Associated Press | 11/4/2009, 6:41 a.m.
Nation of Islam leader Minister Louis Farrakhan addresses members of the 20th Navajo Nation Council in this July...
Nation of Islam leader Minister Louis Farrakhan addresses members of the 20th Navajo Nation Council in this July 2006 file photo. Farrakhan deemed an open-to-the-public event held at the Nation’s Chicago-based headquarters on Sunday a “new beginning” for the group, which has long been largely closed to outsiders. AP file

“The vast majority of African American Muslims are using the religion to strengthen their spirituality,” said Mamiya, who has interviewed many black Muslim leaders and congregants. He said the number of black Muslims is growing, but not as fast as before the 9/11 terrorist attacks.

Few white Americans convert to Islam “because the tendency is to view Islam as foreign,” he said. “For African Americans, it’s part of their African heritage. There’s a long tradition (in Africa). … It moves them away from the Christianity they saw as a slave religion, as the religion that legitimized their slavery.”
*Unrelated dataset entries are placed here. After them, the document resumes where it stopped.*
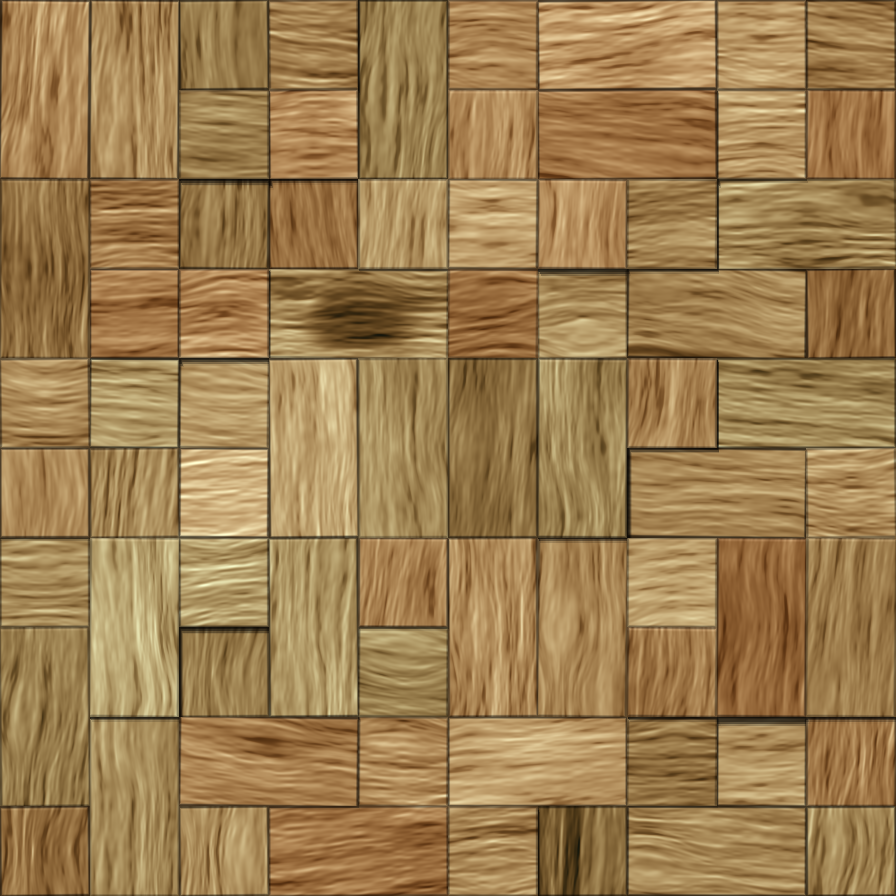
Write a Shadertoy shader that draws this texture.

```glsl
// Wall panel of rough-sawn oak blocks on a ten by ten grid, some of them two cells long.

float hash(vec2 p) {
    vec3 q = fract(p.xyx * vec3(0.1031, 0.1030, 0.0973));
    q += dot(q, q.yzx + 33.33);
    return fract((q.x + q.y) * q.z);
}

float noise(vec2 p) {
    vec2 i = floor(p), f = fract(p);
    f = f * f * (3.0 - 2.0 * f);
    return mix(mix(hash(i), hash(i + vec2(1, 0)), f.x),
               mix(hash(i + vec2(0, 1)), hash(i + vec2(1, 1)), f.x), f.y);
}

// Direction of the neighbour that a cell would most like to join
vec2 favourite(vec2 cell) {
    float best = -1.0;
    vec2 choice = vec2(0);
    for (int i = 0; i < 4; i++) {
        float s = float(i % 2) * 2.0 - 1.0;
        vec2 dir = i < 2 ? vec2(0, s) : vec2(s, 0);
        vec2 other = cell + dir;
        if (any(notEqual(clamp(other, 0.0, 9.0), other))) continue;
        float wish = hash(2.0 * cell + dir + 71.0);   // same value from both sides
        if (i < 2) wish = pow(wish, 0.6);             // upright pairs are commoner
        if (wish > best) { best = wish; choice = dir; }
    }
    return choice;
}

// Block under a point: lower left corner and size; cells join if the wish is mutual
vec4 blockAt(vec2 p) {
    vec2 cell = clamp(floor(p), 0.0, 9.0);
    vec2 dir = favourite(cell);
    if (any(notEqual(favourite(cell + dir), -dir))) dir = vec2(0);
    return vec4(cell + min(dir, 0.0), 1.0 + abs(dir));
}

float blockHeight(vec2 corner) {
    return hash(corner + 213.0);
}

// Coordinates along and across the fibres, tilted and gently bent
vec2 fibreSpace(vec2 p, bool upright, vec2 seed) {
    vec2 w = upright ? p.yx : p;
    w.y += w.x * (hash(seed + 5.0) - 0.5) * 0.22;
    w.y += 0.16 * noise(w * vec2(1.3, 2.2) + seed);
    return w;
}

float grain(vec2 w, vec2 seed) {
    return 0.55 * noise(w * vec2(1.3, 15.0) + seed)
         + 0.30 * noise(w * vec2(4.0, 27.0) + seed.yx)
         + 0.15 * noise(w * vec2(9.0, 40.0) + seed);
}

void mainImage(out vec4 fragColor, in vec2 fragCoord) {
    vec2 p = fragCoord / iResolution.y * 10.0;
    vec4 block = blockAt(p);
    vec2 corner = block.xy, size = block.zw;
    vec2 seed = corner * 17.0 + 40.0;

    // Block space, each block set slightly askew
    vec2 local = p - corner - 0.5 * size;
    float askew = (hash(seed + 1.0) - 0.5) * 0.025;
    local += askew * vec2(-local.y, local.x);

    // Fibres run along long blocks, either way on square ones
    bool upright = size.y > size.x || (size.x == size.y && hash(seed + 2.0) > 0.58);
    vec2 w = fibreSpace(local, upright, seed);
    vec2 lit = fibreSpace(local + vec2(-0.015, 0.03), upright, seed);
    float g = grain(w, seed);
    float relief = g - grain(lit, seed);

    // Brightness: block tone, fibres, sawn ridges and crevices
    float roughness = mix(0.14, 0.40, hash(seed + 3.0));
    float tone = 0.03 + 0.12 * (hash(seed + 4.0) + hash(seed + 6.0) - 1.0);
    tone += 0.09 * step(0.94, hash(seed + 7.0));
    tone += (g - 0.5) * 0.30 + relief * roughness;
    tone -= 0.10 * smoothstep(0.34, 0.15, g);
    tone += 0.08 * (noise(w * vec2(1.0, 3.0) + seed + 9.0) - 0.5);

    // Dark heartwood streaks on a few blocks
    float streak = smoothstep(0.5, 0.85, noise(w * vec2(0.9, 4.0) + seed + 3.0));
    tone -= 0.26 * streak * step(0.93, hash(seed + 8.0));

    // Oak colour, with reddish and olive blocks
    vec3 col = vec3(0.62, 0.48, 0.29) + tone * vec3(1.0, 1.1, 0.99)
             + tone * tone * vec3(0.0, 0.63, 0.97);
    col += (hash(seed + 10.0) - 0.5) * vec3(0.035, -0.04, -0.035);

    // Seams, and a pale upper rim on raised blocks
    vec2 inset = 0.5 * size - abs(local);
    float edge = min(inset.x, inset.y);
    float height = blockHeight(corner);
    float rim = smoothstep(0.055, 0.025, 0.5 * size.y - local.y);
    col += 0.09 * rim * height;
    col *= 1.0 - mix(0.3, 0.65, hash(seed + 11.0)) * smoothstep(0.03, 0.004, edge);

    // Shadows cast by higher blocks, light from the upper left
    float shadow = 0.0;
    for (int i = 1; i <= 6; i++) {
        float reach = float(i) * 0.02;
        vec2 q = p + reach * vec2(-0.5, 1.0);
        float rise = blockHeight(blockAt(min(q, 9.99)).xy) - height;
        shadow = max(shadow, smoothstep(0.0, 0.07, rise * 0.15 - reach));
    }
    col *= 1.0 - 0.7 * shadow;

    fragColor = vec4(clamp(col, 0.0, 1.0), 1.0);
}
```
Margari Hill was a California teenager seeking an antidote for nihilism and widespread disrespect of black women when she found Islam in 1993. A few years ago she began covering her hair with a hijab, or head scarf.

“I wanted to be thinking about humility and modesty,” said Hill, a 34-year-old teacher in Philadelphia. “I decided it would help me be a better Muslim and a better person.”

She also is attracted to Islam’s family values and the egalitarian message embodied by the prophet Muhammad’s “last sermon,” which according to Muslim scriptures says that no Arab, white or black person is superior or inferior to members of another race.

Hill’s husband, Marc Manley, said that many blacks who have struggled with crime, drugs or alcohol are drawn to Islam’s regimented lifestyle, which includes prayers five times a day.

“Especially in the urban context, it provides a vehicle for African Americans to deal with those ills,” he said. “It provides a buffer or a barrier.”

At the Quba Institute in Philadelphia, a black Sunni mosque, the worshippers are a mix of blue-collar workers, young college graduates, professors, law enforcement officers, and “regular people who are just trying to worship God and live a decent life,” said the imam, Anwar Muhaimin.

Muhaimin was born into a Muslim family after his parents embraced Islam in the 1950s. He grew up in Saudi Arabia, “but was very clear from a young age that I was and am an American citizen.”

“America is my country, I love the United States,” he said. “I don’t agree with everything our politicians do in our name, but that doesn’t mean I’m not a citizen of this country.”

(Associated Press)